The American National Standards Institute (ANSI) has recently approved the MH30.2 standard. Bluff Manufacturing has complied with this standard in the manufacture and testing of all its aluminum and steel dock plates and boards. Bluff’s first goal as a business is to manufacture high quality products for the material handling industry, and as always safety is a major concern.
Historically, the products of the loading dock industry saw little change with steel and aluminum coming from the same domestic sources and manufacturing techniques and processes remaining constant over time. A lot has changed in recent years in the availability of plate materials. No longer do we have US Steel, Inland Steel, and Lukens as suppliers of heavy steel floor plates. No longer do we have Reynolds and Kaiser as aluminum plate sources. Alcoa has its hands full supplying the aircraft industry. In their place, foreign sources have filled our needs with a variety of aluminum alloys.
It is important therefore to devise standards by which manufacturers can test their products to guarantee that they are as safe as ever.
The American National Standards Institute (ANSI) is a private, non-profit organization that administers and coordinates the U.S. voluntary standardization and conformity assessment system.
The Institute’s mission is to enhance both the global competitiveness of U.S. business and the U.S. quality of life by promoting and facilitating voluntary consensus standards and conformity assessment systems, and safeguarding their integrity.
This standard was written by the Loading Dock Manufacturers section (LODEM) of the Material Handling Institute of America (MHIA).

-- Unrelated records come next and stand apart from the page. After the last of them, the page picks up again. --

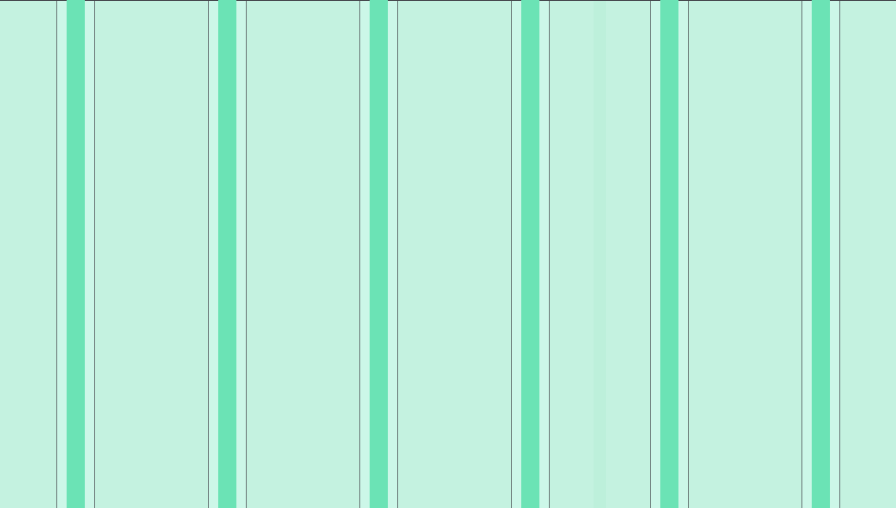
A WebGL 1 fragment shader for this pattern:

```glsl
precision highp float;
// Six upright mint bands, each in a pale margin between two hairlines.
// Two panels of equal tiles overlap in a faint seam; a dark rule edges the top.
// Lengths are fractions of the canvas width, edges use exact box coverage.

#define PERIOD 0.1691
#define FIRST_PANEL_TILES 4.0
#define SECOND_PANEL_X 0.6625
#define BAND_WIDTH 0.0203
#define MARGIN_WIDTH 0.0423
#define HAIRLINE_WIDTH 0.0007
#define TOP_RULE_WIDTH 0.0011
#define GROUND_COLOR vec3(0.77, 0.95, 0.88)
#define MARGIN_COLOR vec3(0.80, 0.97, 0.91)
#define BAND_COLOR vec3(0.42, 0.89, 0.71)
#define LINE_COLOR vec3(0.27, 0.28, 0.30)
#define SEAM_COLOR vec3(0.74, 0.94, 0.86)

uniform vec2 u_resolution;

// Share of a pixel centred at x that lies inside the span from a to b.
float spanCoverage(float x, float a, float b, float pixel) {
  float left = max(x - 0.5 * pixel, a);
  float right = min(x + 0.5 * pixel, b);
  return clamp((right - left) / pixel, 0.0, 1.0);
}

// The same for a stripe given by its centre and width.
float stripe(float x, float center, float width, float pixel) {
  return spanCoverage(x, center - 0.5 * width, center + 0.5 * width, pixel);
}

void main() {
  float pixel = 1.0 / u_resolution.x;
  vec2 p = gl_FragCoord.xy * pixel;
  float top = u_resolution.y * pixel;

  // Tile coordinate, measured from the band centre; the second panel restarts it.
  float panelX = p.x - SECOND_PANEL_X * step(SECOND_PANEL_X, p.x);
  float x = (fract(panelX / PERIOD) - 0.5) * PERIOD;

  // Ground, with the seam where the panels overlap.
  float seamEnd = FIRST_PANEL_TILES * PERIOD;
  float seam = spanCoverage(p.x, SECOND_PANEL_X, seamEnd, pixel);
  vec3 color = mix(GROUND_COLOR, SEAM_COLOR, seam);

  // Pale margin, then the hairlines on both of its sides.
  color = mix(color, MARGIN_COLOR, stripe(x, 0.0, MARGIN_WIDTH, pixel));
  float hairline = stripe(abs(x), 0.5 * MARGIN_WIDTH, HAIRLINE_WIDTH, pixel);
  color = mix(color, LINE_COLOR, hairline);

  // Top rule, covered by the bands.
  float rule = spanCoverage(p.y, top - TOP_RULE_WIDTH, top, pixel);
  color = mix(color, LINE_COLOR, rule);
  color = mix(color, BAND_COLOR, stripe(x, 0.0, BAND_WIDTH, pixel));

  gl_FragColor = vec4(color, 1.0);
}
```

In addition to the test for overall strength, as has been a longstanding practice for dock board manufacturers, the standard incorporates a test which sets limits for deflection of product while under load. This test ensures the integrity of the slope of the ramp. Loss of shape will result in grades which may not be usable for certain equipment.